Most of the people most of the time, enjoy their jobs. They like building, cooking, teaching, making, recording, whatever it is they do. The only problem is the interruptions and unreasonable demands by those “darn customers.” In the hospital, I observed very well educated, skilled and trained professionals performing procedures on patients’ body parts that have a condition.
Here’s the thing – patients/customers are not workbenches where you go to practice a skill. They are living, breathing beings with needs and expectations. The conditions – cancer, fractures, congestive heart failure, and others – and the body parts – hips, kidneys, brains, knees, feet, arms and hands – are not the patient. Recognize, treat and cure the whole patient. In so doing you will probably get to treat the conditions you were trained for and enjoy treating.

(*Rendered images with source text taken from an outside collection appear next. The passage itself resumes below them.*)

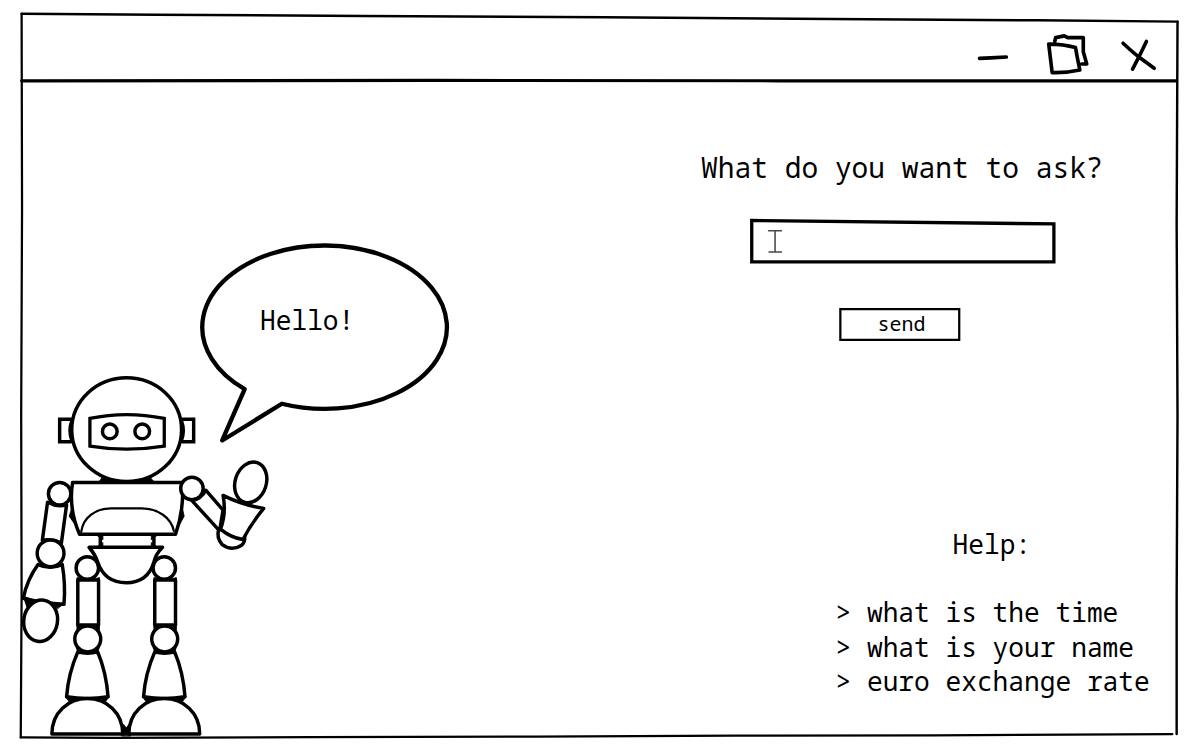
<!DOCTYPE html>
<html lang="en">
<head>
<meta charset="utf-8">
<title>Robot assistant</title>
<link rel="stylesheet" href="https://fonts.googleapis.com/css2?family=Noto+Sans+Mono:wght@400&amp;display=swap">
<style>
:root {
  --paper: #ffffff;
  --ink: #000000;
  --cursor: #4a4a4a;
}
* { margin: 0; padding: 0; box-sizing: border-box; }
html, body { width: 1200px; height: 750px; overflow: hidden; background: var(--paper); }
.window {
  position: relative;
  width: 1200px;
  height: 750px;
  overflow: hidden;
  color: var(--ink);
  font-family: "Noto Sans Mono", "Consolas", monospace;
  font-size: 26.2px;
  line-height: 1;
}
.drawing { position: absolute; inset: 0; width: 1200px; height: 750px; }
.line { fill: none; stroke: var(--ink); stroke-linecap: round; stroke-linejoin: round; }
.cursor { fill: none; stroke: var(--cursor); stroke-width: 1.8; stroke-linecap: round; }
.robot { fill: var(--paper); stroke: var(--ink); stroke-width: 4; stroke-linejoin: round; stroke-linecap: round; }
.solid { fill: var(--ink); }
.open { fill: none; }
.question, .greeting, .send, .help-title, .help-item {
  position: absolute;
  white-space: nowrap;
  font-weight: 400;
}
.question, .greeting, .help-title, .help-item {
  transform: scaleY(1.07);
  transform-origin: 0 .888em;
}
.question { left: 701px; top: 154px; font-size: 27.9px; }
.greeting { left: 260px; top: 307px; font-size: 26.2px; }
.send {
  left: 840px; top: 308px; width: 120px; height: 33px;
  padding: 5.5px 0 0 37.5px;
  font-size: 20px;
  color: inherit;
  text-decoration: none;
}
.help-title { left: 952.5px; top: 531px; font-size: 26.2px; }
.help-list { list-style: none; }
.help-item { left: 835.5px; font-size: 26.2px; }
.help-time { top: 599.2px; }
.help-name { top: 633.8px; }
.help-rate { top: 668.4px; }
.help-item a { color: inherit; text-decoration: none; }
</style>
</head>
<body>
<main class="window">
  <svg class="drawing" viewBox="0 0 1388 867.5" aria-hidden="true">
    <defs>
      <g id="leg">
        <path d="M90 754Q101 757 113 754Q123 778 125 806Q101 810 77 806Q79 779 90 754Z"/>
        <rect x="90" y="671" width="24" height="52"/>
        <circle cx="101.500" cy="739" r="15"/>
        <path d="M60 849C60 824 79 808 101 808S142 824 142 849Z"/>
      </g>
      <circle id="hip" cx="101" cy="657" r="13"/>
      <g id="ear">
        <path d="M82 485H69V511H82" stroke-linejoin="miter"/>
        <path class="open" d="M83 487Q79 498 83 509"/>
      </g>
    </defs>

    <g id="window-frame" class="line">
      <path stroke-width="2.8" d="M25 16L180 17L420 18.500L700 20L960 22L1200 23.500L1362 25"/>
      <path stroke-width="2.6" d="M25 16L25.500 240L24.500 480L25 690L24 853"/>
      <path stroke-width="2.8" d="M1362 25L1361 260L1362 480L1361 690L1361 849"/>
      <path stroke-width="2.6" d="M24 853L130 853.500L360 852.500L620 852L850 851L1080 850.500L1356 849"/>
      <path stroke-width="3.6" d="M25 93.500L500 93L900 93.500L1361 93.500"/>
    </g>

    <g id="window-controls" class="line" stroke-width="4.2">
      <path d="M1133 67.500L1146 67L1164 66"/>
      <path d="M1213 51L1217 84Q1233 84.500 1249 81L1246 66L1244 55Q1230 51 1214 51"/>
      <path d="M1220 48L1221 43.500L1231 41.500L1235 43.500L1253 43.500L1253 60L1257 74L1251 74"/>
      <path d="M1299 50Q1313 63 1320 68T1335 79M1326 48Q1319 63 1310 80"/>
    </g>

    <g id="ask-form" class="line">
      <path stroke-width="3.800" stroke-linejoin="miter" d="M869.500 255L1219 259V303H869.500Z"/>
      <path stroke-width="2.6" stroke-linejoin="miter" d="M972 357.500H1109.500V393H972Z"/>
    </g>
    <path class="cursor" d="M889 267H904M896.500 267V291.500M889.500 291.500H904"/>

    <path id="speech-bubble" class="line" stroke-width="5" d="M283 450A141.500 94.500 0 1 1 326 467L257 509.500Z"/>

    <g id="robot" class="robot">
      <g id="legs">
        <use href="#leg"/>
        <use href="#leg" x="89"/>
        <path class="solid" stroke-width="1" d="M141 851Q144 846 143 838L146 842L149 838Q148 846 151 851Z"/>
      </g>

      <g id="resting-arm">
        <path d="M44 653Q58 659 72 653Q76 676 74 699Q50 698 27 692Q31 671 44 653Z"/>
        <path d="M55 581Q66 587 77 584L71 628Q60 623 49 625Z"/>
        <circle cx="58.500" cy="640" r="15.500"/>
        <circle cx="69" cy="571" r="13"/>
        <path class="solid" stroke-width="1" d="M27 690L31 702L40 695ZM74 698L62 700L66 704Z"/>
        <ellipse cx="47" cy="718" rx="19.500" ry="24" transform="rotate(9 47 718)"/>
      </g>

      <g id="waving-arm">
        <path d="M222 579Q233 577 238 567L258 590L254 614Z"/>
        <path d="M253 612Q250 622 257 630Q268 638 279 631Q284 627 283 621Z"/>
        <path d="M258 573Q280 584 305 588Q291 605 281 624Q267 622 255 612Q262 594 258 573Z"/>
        <ellipse cx="290" cy="558" rx="18" ry="24" transform="rotate(18 290 558)"/>
      </g>

      <g id="body">
        <rect x="116" y="618" width="62" height="16"/>
        <path d="M103 633H188Q180 641 178 650Q171 674 146 674T113 650Q110 641 103 633Z"/>
        <path d="M84 558H211Q213 590 203 618H92Q79 588 84 558Z"/>
        <path class="open" stroke-width="2.6" d="M94 615C96 599 110 588 128 588H164C183 588 198 599 201 614"/>
        <path class="solid" stroke-width="1" d="M112 558Q118 556 118 550H174Q174 556 181 558ZM111 618H119V624ZM183 618H175V624ZM111 634H119V628ZM183 634H175V628ZM83 588L80 597L89 610ZM211 588L213 597L206 610Z"/>
        <circle cx="222" cy="565" r="13"/>
      </g>

      <g id="hips">
        <use href="#hip"/>
        <use href="#hip" x="89"/>
      </g>

      <g id="joints" class="solid" stroke-width="1">
        <path d="M89 673V668L94 670ZM115 673V668L109 670ZM178 673V668L183 670ZM204 673V668L198 670Z"/>
        <path d="M89 721V729L94 725ZM115 721V729L109 725ZM178 721V729L183 725ZM204 721V729L198 725Z"/>
        <path d="M91 756L88 749L97 754ZM112 756L115 749L106 754ZM180 756L177 749L186 754ZM201 756L204 749L195 754Z"/>
        <path d="M76 806L81 813L90 808ZM126 806L121 813L112 808ZM165 806L170 813L179 808ZM215 806L210 813L201 808Z"/>
      </g>

      <g id="head">
        <use href="#ear"/>
        <use href="#ear" transform="matrix(-1 0 0 1 293 0)"/>
        <ellipse cx="146.500" cy="497" rx="63.500" ry="60"/>
        <path d="M104 484Q146 475 190 484V516Q146 523 104 516Z" stroke-width="3.8" stroke-linejoin="miter"/>
        <circle cx="127" cy="499" r="8.500"/>
        <circle cx="164.500" cy="499" r="8.500"/>
      </g>
    </g>
  </svg>

  <p class="greeting">Hello!</p>

  <section aria-label="Ask">
    <h1 class="question">What do you want to ask?</h1>
    <a class="send" href="#">send</a>
  </section>

  <section aria-label="Help">
    <h2 class="help-title">Help:</h2>
    <ul class="help-list">
      <li class="help-item help-time"><a href="#">&gt; what is the time</a></li>
      <li class="help-item help-name"><a href="#">&gt; what is your name</a></li>
      <li class="help-item help-rate"><a href="#">&gt; euro exchange rate</a></li>
    </ul>
  </section>
</main>
</body>
</html>
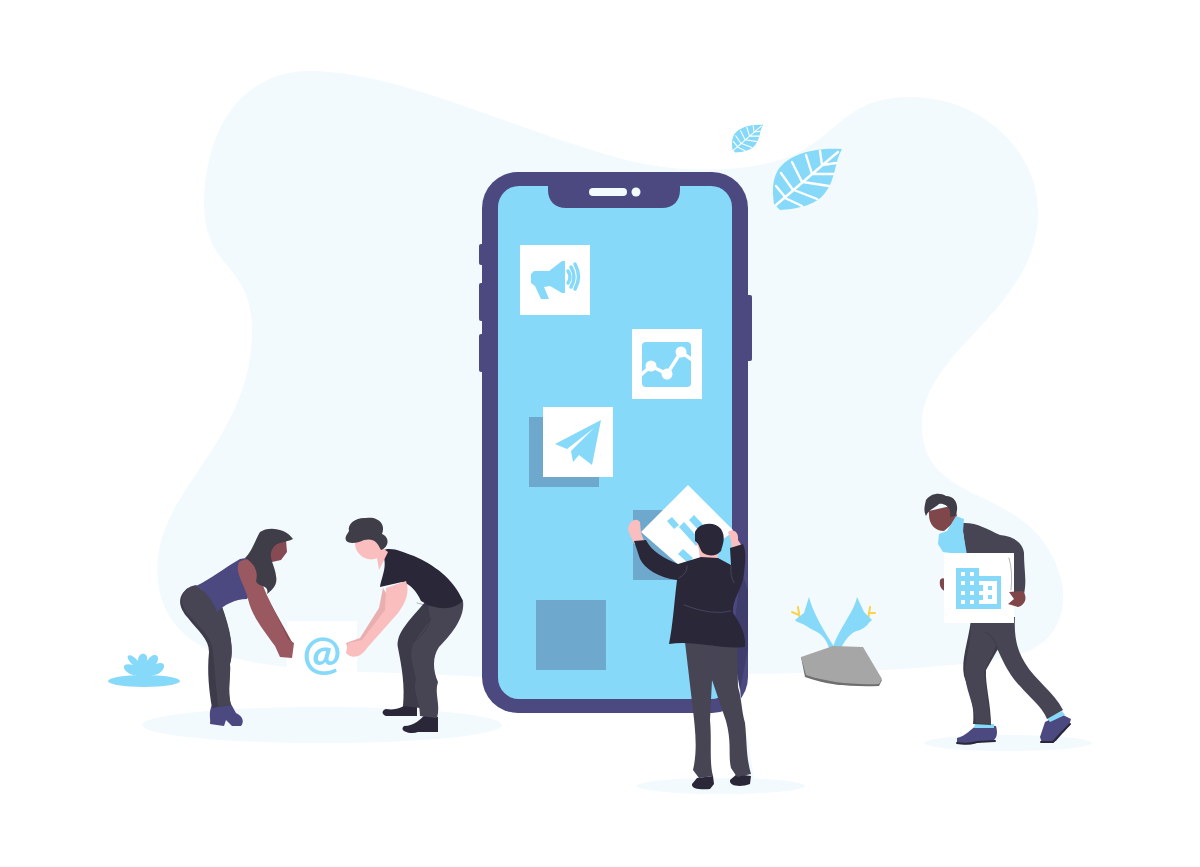
<!DOCTYPE html>
<html lang="en">
<head>
<meta charset="utf-8">
<title>Building a mobile app together</title>
<style>
:root {
  --paper: #ffffff;
  --mist: #f2fafe;
  --sky: #86d9f8;
  --slot: #6fa8cd;
  --indigo: #4c4981;
  --indigo-deep: #3f3d6b;
  --ink: #2a2838;
  --charcoal: #474554;
  --charcoal-deep: #3d3b49;
  --hair: #3f3d47;
  --pink: #fbbebe;
  --pink-deep: #e9aeb0;
  --brown: #9a5860;
  --brown-deep: #864a52;
  --umber: #80474b;
  --stone: #a6a6a6;
  --stone-deep: #6f6f6f;
  --pollen: #fbd34d;
}
html, body { margin: 0; height: 100%; overflow: hidden; background: var(--paper); }
.scene { display: block; width: 1200px; height: 867px; }
.paper { fill: var(--paper); }
.mist { fill: var(--mist); }
.sky { fill: var(--sky); }
.slot { fill: var(--slot); }
.indigo { fill: var(--indigo); }
.indigo-deep { fill: var(--indigo-deep); }
.ink { fill: var(--ink); }
.charcoal { fill: var(--charcoal); }
.charcoal-deep { fill: var(--charcoal-deep); }
.hair { fill: var(--hair); }
.pink { fill: var(--pink); }
.pink-deep { fill: var(--pink-deep); }
.brown { fill: var(--brown); }
.brown-deep { fill: var(--brown-deep); }
.umber { fill: var(--umber); }
.stone { fill: var(--stone); }
.stone-deep { fill: var(--stone-deep); }
.line { fill: none; stroke-linecap: round; stroke-linejoin: round; }
.vein { stroke: var(--paper); stroke-width: 2.4; }
.stamen { stroke: var(--pollen); stroke-width: 2; }
.wave { stroke: var(--sky); stroke-width: 3.5; }
.chart { stroke: var(--paper); stroke-width: 3.5; }
.fold { stroke: var(--ink); stroke-width: 1; opacity: .35; }
.seam { stroke: var(--indigo-deep); stroke-width: 1; }
.at-sign { fill: var(--sky); font: 700 46px Lato, "Open Sans", sans-serif; text-anchor: middle; }
</style>
</head>
<body>
<svg class="scene" viewBox="0 0 1200 867" role="img" aria-label="Four people placing app tiles on a giant phone">
  <defs>
    <rect id="tile" width="70" height="70"/>
    <g id="leaf">
      <path class="sky" d="M842 149C818 147 789 153 778 170C771 182 773 194 774 204L780 210C796 209 815 206 825 193C836 179 834 163 842 149Z"/>
      <path class="line vein" d="M776 205C794 190 814 172 838 152M785 197L776 186M793 190L781 173M802 182L792 162M812 174L806 155M822 165L820 151M785 198L802 206M794 190L817 199M803 182L829 186M813 174L833 174M823 165L836 163"/>
    </g>
  </defs>

  <g id="backdrop" class="mist">
    <path d="M310 71C400 71 520 133 630 161C690 175 760 172 800 152C840 130 850 97 910 97C981 97 1038 150 1038 212C1038 310 922 350 922 425C922 498 1003 488 1042 540C1078 588 1069 645 1010 657C940 670 830 673 748 674L482 677C390 670 290 676 220 654C168 637 150 594 160 545C175 480 252 430 252 330C252 262 204 272 204 202C206 122 246 71 310 71Z"/>
    <ellipse cx="322" cy="725" rx="180" ry="18"/>
    <ellipse cx="721" cy="786" rx="84" ry="8"/>
    <ellipse cx="1008" cy="743" rx="84" ry="8"/>
  </g>

  <g id="leaves">
    <use href="#leaf"/>
    <use href="#leaf" transform="translate(385 57) scale(.449 .455)"/>
  </g>

  <g id="bush" class="sky">
    <ellipse cx="144" cy="681" rx="36" ry="6"/>
    <path d="M130 674C120 668 123 662 133 665C122 655 130 651 138 661C138 651 149 652 147 661C154 650 162 656 156 664C167 660 166 670 158 674C149 677 137 677 130 674Z"/>
  </g>

  <g id="rock-flowers">
    <path class="line stamen" d="M800 620L798 607M799 615L792 612M868 620L870 607M869 613L875 613"/>
    <path class="sky" d="M830 651C825 632 815 632 808 627C801 622 797 623 795 620L804 613L809 597C812 611 825 633 835 648Z"/>
    <path class="sky" d="M832 651C837 630 854 613 857 597L864 612L872 620C867 624 867 627 860 630C850 632 845 640 839 652Z"/>
    <path class="stone-deep" d="M801 657L805 677C826 685 852 687 879 686L882 680Z"/>
    <path class="stone" d="M801 657L833 646L863 647L882 679L879 684C852 685 827 682 806 675Z"/>
  </g>

  <g id="phone">
    <g class="indigo">
      <rect x="479" y="244" width="8" height="21" rx="2"/>
      <rect x="479" y="283" width="8" height="38" rx="2"/>
      <rect x="479" y="334" width="8" height="38" rx="2"/>
      <rect x="744" y="295" width="8" height="66" rx="2"/>
      <rect x="482" y="172" width="266" height="541" rx="36"/>
    </g>
    <rect class="sky" x="498" y="186" width="234" height="513" rx="21"/>
    <path class="indigo" d="M548 184H680V190C680 201 673 208 662 208H566C555 208 548 201 548 190Z"/>
    <rect class="mist" x="589" y="188" width="38" height="8" rx="4"/>
    <circle class="mist" cx="636" cy="192" r="4.5"/>
  </g>

  <g id="screen-slots" class="slot">
    <use href="#tile" x="529" y="417"/>
    <use href="#tile" x="633" y="510"/>
    <use href="#tile" x="536" y="600"/>
  </g>

  <g id="tile-megaphone">
    <use href="#tile" class="paper" x="520" y="245"/>
    <path class="sky" d="M534 271H549L562 261H565V293H562L550 286L544 287L549 299H541L535 286L531 283V274Z"/>
    <path class="line wave" d="M568 271Q572 277 568 283M571 267Q577 277 571 287M575 264Q582 277 575 289"/>
  </g>

  <g id="tile-chart">
    <use href="#tile" class="paper" x="632" y="329"/>
    <rect class="sky" x="642" y="342" width="49" height="45" rx="4"/>
    <path class="line chart" d="M642 374L651 366L667 374L681 352L691 359"/>
    <g class="paper"><circle cx="651" cy="366" r="5.5"/><circle cx="667" cy="374" r="5.5"/><circle cx="681" cy="352" r="5.5"/></g>
  </g>

  <g id="tile-paper-plane">
    <use href="#tile" class="paper" x="543" y="407"/>
    <path class="sky" d="M601 420L555 444L567 449L594 428L571 451L573 462L579 455L592 465Z"/>
  </g>

  <g id="tile-at">
    <use href="#tile" class="paper" x="287" y="621"/>
    <text class="at-sign" x="322" y="669">@</text>
  </g>

  <g id="woman-lifting">
    <path class="indigo" d="M212 705C208 713 211 719 210 724L224 726L226 720L232 726H241C245 721 242 716 236 713L231 704Z"/>
    <path class="charcoal-deep" d="M188 588C177 596 178 607 188 618C198 631 209 639 209 652C207 672 209 690 212 708L231 705C227 690 231 676 230 664C234 651 231 634 222 607L224 594Z"/>
    <path class="charcoal" d="M196 585C180 588 178 602 188 614C201 629 212 637 213 652L218 707L231 705C227 690 231 676 230 664C234 650 231 630 221 604Z"/>
    <path class="brown-deep" d="M254 585L272 606L292 642L284 655L276 640L250 604Z"/>
    <path class="indigo" d="M196 586C211 579 224 568 240 559L257 556L258 580L247 599C235 599 224 605 217 612C214 602 206 591 196 586Z"/>
    <path class="brown" d="M239 562C251 555 259 561 259 573C263 589 270 601 276 614L288 639L294 643L292 658L280 657L275 646C262 628 252 616 248 599C245 585 234 572 239 562Z"/>
    <path class="brown-deep" d="M267 547L286 540L287 552L281 560L272 562L266 570L258 563Z"/>
    <path class="hair" d="M260 532C268 526 286 528 293 539C286 543 277 541 273 548C267 557 275 565 276 576C278 585 272 590 267 594C270 584 258 588 256 581C259 571 253 562 245 558C252 552 256 538 260 532Z"/>
  </g>

  <g id="man-lifting">
    <path class="ink" d="M386 709C396 711 406 706 408 702L417 704V716H386C381 714 382 710 386 709Z"/>
    <path class="ink" d="M404 726C415 726 420 719 425 715L438 717V732H418C411 735 398 731 404 726Z"/>
    <path class="charcoal-deep" d="M426 601C411 619 395 633 398 648C402 668 405 686 403 706L420 708L425 660L450 620Z"/>
    <path class="charcoal" d="M428 603C441 609 453 606 463 601C465 616 454 632 439 647C432 657 433 671 438 682C434 693 441 705 437 718L420 716C420 701 412 690 416 679C413 664 408 653 414 642L430 620Z"/>
    <path class="pink-deep" d="M383 588L379 608L360 638L346 643L350 655L372 641L397 611Z"/>
    <path class="ink" d="M381 551C391 546 400 551 414 556C434 565 453 578 463 601C451 612 434 609 421 601C416 590 410 584 402 582L380 587C382 575 389 564 381 551Z"/>
    <path class="pink" d="M386 588L406 581C410 592 406 602 398 613L367 648C361 658 351 659 346 653L348 643L362 640L385 610Z"/>
    <path class="pink" d="M355 542C363 534 378 537 381 547L388 552L379 570L377 558C367 563 354 554 355 542Z"/>
    <path class="hair" d="M349 531C347 523 357 517 366 518C379 516 386 525 382 534C391 538 388 548 381 550C377 542 374 538 364 540C356 544 343 545 346 536Z"/>
    <path class="line fold" d="M406 580Q409 571 402 566M417 603Q439 611 462 600M414 642Q427 632 431 618"/>
  </g>

  <g id="man-placing-tile">
    <path class="paper" d="M688 485L733 530L696 580L641 532Z"/>
    <g class="sky">
      <path d="M689 520L694 515L708 530L703 535Z"/>
      <path d="M679 527L684 522L701 541L696 546Z"/>
      <path d="M667 521L672 517L679 525L674 529Z"/>
      <path d="M678 554L683 549L693 558L688 563Z"/>
      <path d="M718 543L730 534L733 540L724 553Z"/>
    </g>
    <path class="mist" d="M736 640L741 700L754 778L748 783L734 720Z"/>
    <path class="indigo-deep" d="M741 570L748 590V648L740 690L732 646Z"/>
    <path class="pink" d="M628 529C629 521 636 517 640 522L641 533L644 541L634 544C632 537 629 535 628 529Z"/>
    <path class="pink" d="M728 532C734 528 739 533 738 540L742 546L732 551L731 541Z"/>
    <path class="ink" d="M692 784C691 789 701 790 710 789L714 784L713 776L697 778ZM730 780C729 787 742 787 750 784L751 776L737 774Z"/>
    <path class="charcoal" d="M685 642L692 702C695 727 698 749 693 770L699 778L713 776C709 761 712 742 710 720L712 680L726 721C732 743 728 755 731 768L737 777L751 774C746 757 747 742 745 723C741 708 742 700 738 687L737 640Z"/>
    <path class="pink" d="M695 538L719 548L717 560L700 560L699 550Z"/>
    <path class="ink" d="M634 541L646 540C652 552 664 558 678 564L701 557L718 558L731 565L730 548L743 544C747 553 745 563 744 574C742 590 732 599 733 613C741 625 746 634 745 647C720 650 695 640 669 644C673 624 674 604 677 580C659 578 645 569 640 559Z"/>
    <path class="ink" d="M695 532C699 522 715 521 721 529C726 537 723 544 721 551C716 557 708 556 703 553C699 549 700 544 695 541Z"/>
    <path class="line" stroke="#46445a" d="M679 578Q688 573 687 566M731 566Q730 576 734 583M684 605Q712 616 731 611M712 645V680"/>
  </g>

  <g id="man-carrying">
    <path class="indigo" d="M957 738C966 736 971 729 977 725L996 726C998 733 997 738 993 741C980 740 971 747 957 743ZM1040 737L1045 722L1061 714L1071 719C1069 729 1061 734 1056 741L1042 743Z"/>
    <path class="line" stroke="#2a2838" stroke-width="2" d="M957 743Q967 745 977 742L995 741M1041 742L1053 742Q1061 733 1070 724"/>
    <path class="sky" d="M975 724H994V728H974ZM1047 718L1062 711L1065 715L1050 722Z"/>
    <path class="charcoal-deep" d="M971 620C968 643 961 659 964 676C970 692 975 708 973 724L991 725C991 704 985 684 986 670L1003 640Z"/>
    <path class="charcoal" d="M971 618L1015 617C1014 634 1016 649 1025 663C1035 680 1054 692 1063 710L1047 719C1042 706 1028 696 1020 686C1008 674 1002 659 996 646L984 672L991 724L976 723C974 704 964 685 965 672C966 655 972 640 971 618Z"/>
    <path class="charcoal" d="M962 523C976 522 987 529 1000 535C1012 536 1023 542 1024 553C1024 570 1027 580 1024 594L1009 593L1011 573L1004 558L966 555Z"/>
    <path class="umber" d="M940 580C943 576 948 580 949 585L947 592C941 590 939 586 940 580Z"/>
    <path class="umber" d="M929 511L955 505L957 516L952 524L944 531C935 531 928 525 929 511Z"/>
    <path class="sky" d="M956 516L964 519L963 532L967 555L943 552L938 544L939 534L947 531Z"/>
    <path class="hair" d="M926 500C931 493 940 492 946 496C956 496 960 507 955 516L950 517C952 508 945 503 939 504C935 508 928 510 926 516C923 510 925 505 926 500Z"/>
    <use href="#tile" class="paper" x="944" y="553"/>
    <path class="sky" d="M956 568H979V576H1001V609H956Z"/>
    <g class="paper">
      <path d="M961 572H965V576H961ZM970 572H974V576H970ZM961 581H965V585H961ZM970 581H974V585H970ZM961 591H965V595H961ZM970 591H974V595H970ZM961 600H965V604H961ZM970 600H974V604H970Z"/>
      <path d="M979 581H997V604H979V600H983V595H979V591H983V585H979Z"/>
    </g>
    <path class="sky" d="M988 586H992V590H988ZM988 595H992V599H988Z"/>
    <path class="umber" d="M1009 592L1023 591C1028 598 1025 605 1018 607L1008 604L1014 599Z"/>
    <path class="line fold" d="M1009 558Q1013 571 1011 590M985 632Q994 635 998 650"/>
  </g>
</svg>
</body>
</html>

Hopefully, in the future, the patient will no longer be the bench where professionals go to work, but rather the canvas where skilled artists apply the strokes from their specialty brush to complete a finished picture of health and wellness.
Health and wellness are more than the absence of sickness. It’s all about the people.
Observation 8 – Never debate a customer’s feelings
As a customer, I know when I’m upset. You don’t. How can you ever win a debate with me about my feelings? If I’m upset, allow me to vent. My perceptions may be wrong, but my feelings are true. After I vent, you may be able to show me a different way to see the facts, change my perception and win back the relationship.
For the best results, see your customer’s world through your customer’s eyes, not yours. Help your customer survive, and you will prosper.
It’s time to get real.
MICHAEL G. MANES is the owner of Manes and Associates, a New Iberia-based consulting business focusing on planning, sales and operations, and change. Manes can be reached at www.squareoneconsulting.com or 337-577-3885.